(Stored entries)
- - -
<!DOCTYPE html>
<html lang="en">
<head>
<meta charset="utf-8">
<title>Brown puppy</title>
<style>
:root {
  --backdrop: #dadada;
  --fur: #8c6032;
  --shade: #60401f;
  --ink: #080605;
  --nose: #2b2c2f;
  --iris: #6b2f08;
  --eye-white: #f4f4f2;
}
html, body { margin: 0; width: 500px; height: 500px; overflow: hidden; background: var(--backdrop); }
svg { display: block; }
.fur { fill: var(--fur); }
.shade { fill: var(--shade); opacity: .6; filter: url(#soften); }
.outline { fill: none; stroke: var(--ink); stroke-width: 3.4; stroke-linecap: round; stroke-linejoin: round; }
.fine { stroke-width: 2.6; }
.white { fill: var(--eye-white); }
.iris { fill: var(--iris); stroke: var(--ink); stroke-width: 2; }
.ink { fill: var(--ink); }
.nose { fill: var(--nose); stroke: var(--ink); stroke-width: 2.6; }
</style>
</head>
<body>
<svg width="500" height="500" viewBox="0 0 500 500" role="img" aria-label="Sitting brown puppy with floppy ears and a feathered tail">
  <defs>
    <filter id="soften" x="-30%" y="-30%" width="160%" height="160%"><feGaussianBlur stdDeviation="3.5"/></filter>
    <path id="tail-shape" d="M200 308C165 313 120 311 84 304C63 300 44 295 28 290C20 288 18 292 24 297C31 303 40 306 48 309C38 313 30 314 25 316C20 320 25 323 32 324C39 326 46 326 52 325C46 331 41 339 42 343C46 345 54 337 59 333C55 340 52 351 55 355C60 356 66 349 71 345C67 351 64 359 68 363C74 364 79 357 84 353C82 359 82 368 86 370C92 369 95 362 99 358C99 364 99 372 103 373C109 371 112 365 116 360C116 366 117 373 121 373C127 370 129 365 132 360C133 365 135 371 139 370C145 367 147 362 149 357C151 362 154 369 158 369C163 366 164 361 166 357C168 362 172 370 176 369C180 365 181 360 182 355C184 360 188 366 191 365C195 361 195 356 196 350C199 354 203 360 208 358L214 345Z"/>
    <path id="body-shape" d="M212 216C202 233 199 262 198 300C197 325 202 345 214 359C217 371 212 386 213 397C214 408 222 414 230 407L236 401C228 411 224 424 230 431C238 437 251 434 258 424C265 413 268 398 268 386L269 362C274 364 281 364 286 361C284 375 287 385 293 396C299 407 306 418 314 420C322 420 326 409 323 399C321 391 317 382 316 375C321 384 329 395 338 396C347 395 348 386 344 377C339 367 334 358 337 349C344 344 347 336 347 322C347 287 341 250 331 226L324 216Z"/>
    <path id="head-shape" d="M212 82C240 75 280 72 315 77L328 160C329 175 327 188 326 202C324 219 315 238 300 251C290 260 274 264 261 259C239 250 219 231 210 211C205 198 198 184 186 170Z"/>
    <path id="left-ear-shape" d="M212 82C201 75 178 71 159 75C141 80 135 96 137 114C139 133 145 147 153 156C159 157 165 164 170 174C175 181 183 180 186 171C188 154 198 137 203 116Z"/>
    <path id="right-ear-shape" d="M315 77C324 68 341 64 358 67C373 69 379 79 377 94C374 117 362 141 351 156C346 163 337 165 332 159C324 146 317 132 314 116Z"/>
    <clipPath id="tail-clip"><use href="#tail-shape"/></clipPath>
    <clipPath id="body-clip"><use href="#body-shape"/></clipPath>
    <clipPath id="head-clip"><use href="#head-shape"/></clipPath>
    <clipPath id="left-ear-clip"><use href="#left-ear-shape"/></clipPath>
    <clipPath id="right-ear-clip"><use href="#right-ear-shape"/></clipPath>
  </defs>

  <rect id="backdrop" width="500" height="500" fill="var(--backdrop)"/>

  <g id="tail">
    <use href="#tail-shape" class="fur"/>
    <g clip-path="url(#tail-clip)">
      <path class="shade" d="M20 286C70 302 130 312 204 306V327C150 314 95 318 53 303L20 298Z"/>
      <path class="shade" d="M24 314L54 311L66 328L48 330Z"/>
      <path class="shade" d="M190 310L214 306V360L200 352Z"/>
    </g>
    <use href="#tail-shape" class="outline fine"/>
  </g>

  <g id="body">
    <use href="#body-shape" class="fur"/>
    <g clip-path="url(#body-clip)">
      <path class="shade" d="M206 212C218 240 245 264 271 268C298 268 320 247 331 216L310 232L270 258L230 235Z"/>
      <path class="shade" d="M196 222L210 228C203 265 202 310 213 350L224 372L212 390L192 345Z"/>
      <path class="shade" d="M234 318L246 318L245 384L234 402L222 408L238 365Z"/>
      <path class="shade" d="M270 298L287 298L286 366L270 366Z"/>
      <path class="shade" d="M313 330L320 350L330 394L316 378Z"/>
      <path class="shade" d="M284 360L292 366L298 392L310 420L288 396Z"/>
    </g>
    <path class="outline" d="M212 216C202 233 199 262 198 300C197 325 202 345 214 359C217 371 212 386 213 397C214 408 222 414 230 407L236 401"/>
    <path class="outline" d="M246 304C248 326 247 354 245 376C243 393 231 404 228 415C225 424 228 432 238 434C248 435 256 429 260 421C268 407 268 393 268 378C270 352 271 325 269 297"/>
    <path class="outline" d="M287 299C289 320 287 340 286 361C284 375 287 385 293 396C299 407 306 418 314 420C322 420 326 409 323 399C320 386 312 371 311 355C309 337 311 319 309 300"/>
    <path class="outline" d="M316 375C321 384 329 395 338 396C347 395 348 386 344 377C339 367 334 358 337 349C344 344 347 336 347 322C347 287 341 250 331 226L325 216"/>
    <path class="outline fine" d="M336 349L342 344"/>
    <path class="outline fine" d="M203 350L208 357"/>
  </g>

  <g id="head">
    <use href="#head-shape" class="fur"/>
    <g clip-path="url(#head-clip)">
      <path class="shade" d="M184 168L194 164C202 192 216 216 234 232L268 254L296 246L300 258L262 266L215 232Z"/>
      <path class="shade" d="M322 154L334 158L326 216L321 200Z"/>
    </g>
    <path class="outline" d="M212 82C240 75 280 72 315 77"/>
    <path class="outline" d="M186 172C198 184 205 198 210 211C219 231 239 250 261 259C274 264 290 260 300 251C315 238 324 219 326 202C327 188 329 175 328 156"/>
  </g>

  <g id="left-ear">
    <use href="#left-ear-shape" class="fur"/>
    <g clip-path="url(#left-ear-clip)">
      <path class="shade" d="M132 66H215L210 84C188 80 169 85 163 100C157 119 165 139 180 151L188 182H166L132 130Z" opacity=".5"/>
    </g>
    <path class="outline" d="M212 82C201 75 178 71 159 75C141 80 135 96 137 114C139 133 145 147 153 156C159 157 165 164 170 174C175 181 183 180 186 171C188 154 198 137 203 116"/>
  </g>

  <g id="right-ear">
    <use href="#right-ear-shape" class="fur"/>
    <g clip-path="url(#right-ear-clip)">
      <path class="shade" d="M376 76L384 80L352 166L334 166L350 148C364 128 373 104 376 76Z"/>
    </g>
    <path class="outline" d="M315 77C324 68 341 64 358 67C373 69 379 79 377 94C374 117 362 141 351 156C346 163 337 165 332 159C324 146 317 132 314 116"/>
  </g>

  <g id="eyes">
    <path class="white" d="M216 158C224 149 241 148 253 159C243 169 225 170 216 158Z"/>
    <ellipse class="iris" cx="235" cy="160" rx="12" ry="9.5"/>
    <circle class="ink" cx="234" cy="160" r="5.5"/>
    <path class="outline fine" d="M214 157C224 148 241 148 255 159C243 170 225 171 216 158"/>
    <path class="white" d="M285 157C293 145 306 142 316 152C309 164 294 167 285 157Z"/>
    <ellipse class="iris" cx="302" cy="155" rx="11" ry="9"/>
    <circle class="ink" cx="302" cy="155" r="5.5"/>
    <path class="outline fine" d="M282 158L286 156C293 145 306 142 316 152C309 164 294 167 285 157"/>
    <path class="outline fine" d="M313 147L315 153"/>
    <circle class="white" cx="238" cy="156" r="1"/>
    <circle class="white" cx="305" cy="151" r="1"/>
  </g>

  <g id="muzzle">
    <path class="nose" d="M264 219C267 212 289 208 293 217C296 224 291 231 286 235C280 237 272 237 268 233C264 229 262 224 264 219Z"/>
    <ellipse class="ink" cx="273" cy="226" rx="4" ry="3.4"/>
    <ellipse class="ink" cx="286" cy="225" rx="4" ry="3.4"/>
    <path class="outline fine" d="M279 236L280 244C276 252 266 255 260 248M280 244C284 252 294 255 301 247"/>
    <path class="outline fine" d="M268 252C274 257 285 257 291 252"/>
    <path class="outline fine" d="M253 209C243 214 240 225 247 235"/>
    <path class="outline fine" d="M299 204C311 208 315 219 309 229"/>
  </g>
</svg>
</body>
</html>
- - -
### [ABOUT THIS EXERCISE]
Each line of the data that contains "clip" belongs in the answer.

### [RESPONSE TO THE TASK]
    <clipPath id="tail-clip"><use href="#tail-shape"/></clipPath>
    <clipPath id="body-clip"><use href="#body-shape"/></clipPath>
    <clipPath id="head-clip"><use href="#head-shape"/></clipPath>
    <clipPath id="left-ear-clip"><use href="#left-ear-shape"/></clipPath>
    <clipPath id="right-ear-clip"><use href="#right-ear-shape"/></clipPath>
    <g clip-path="url(#tail-clip)">
    <g clip-path="url(#body-clip)">
    <g clip-path="url(#head-clip)">
    <g clip-path="url(#left-ear-clip)">
    <g clip-path="url(#right-ear-clip)">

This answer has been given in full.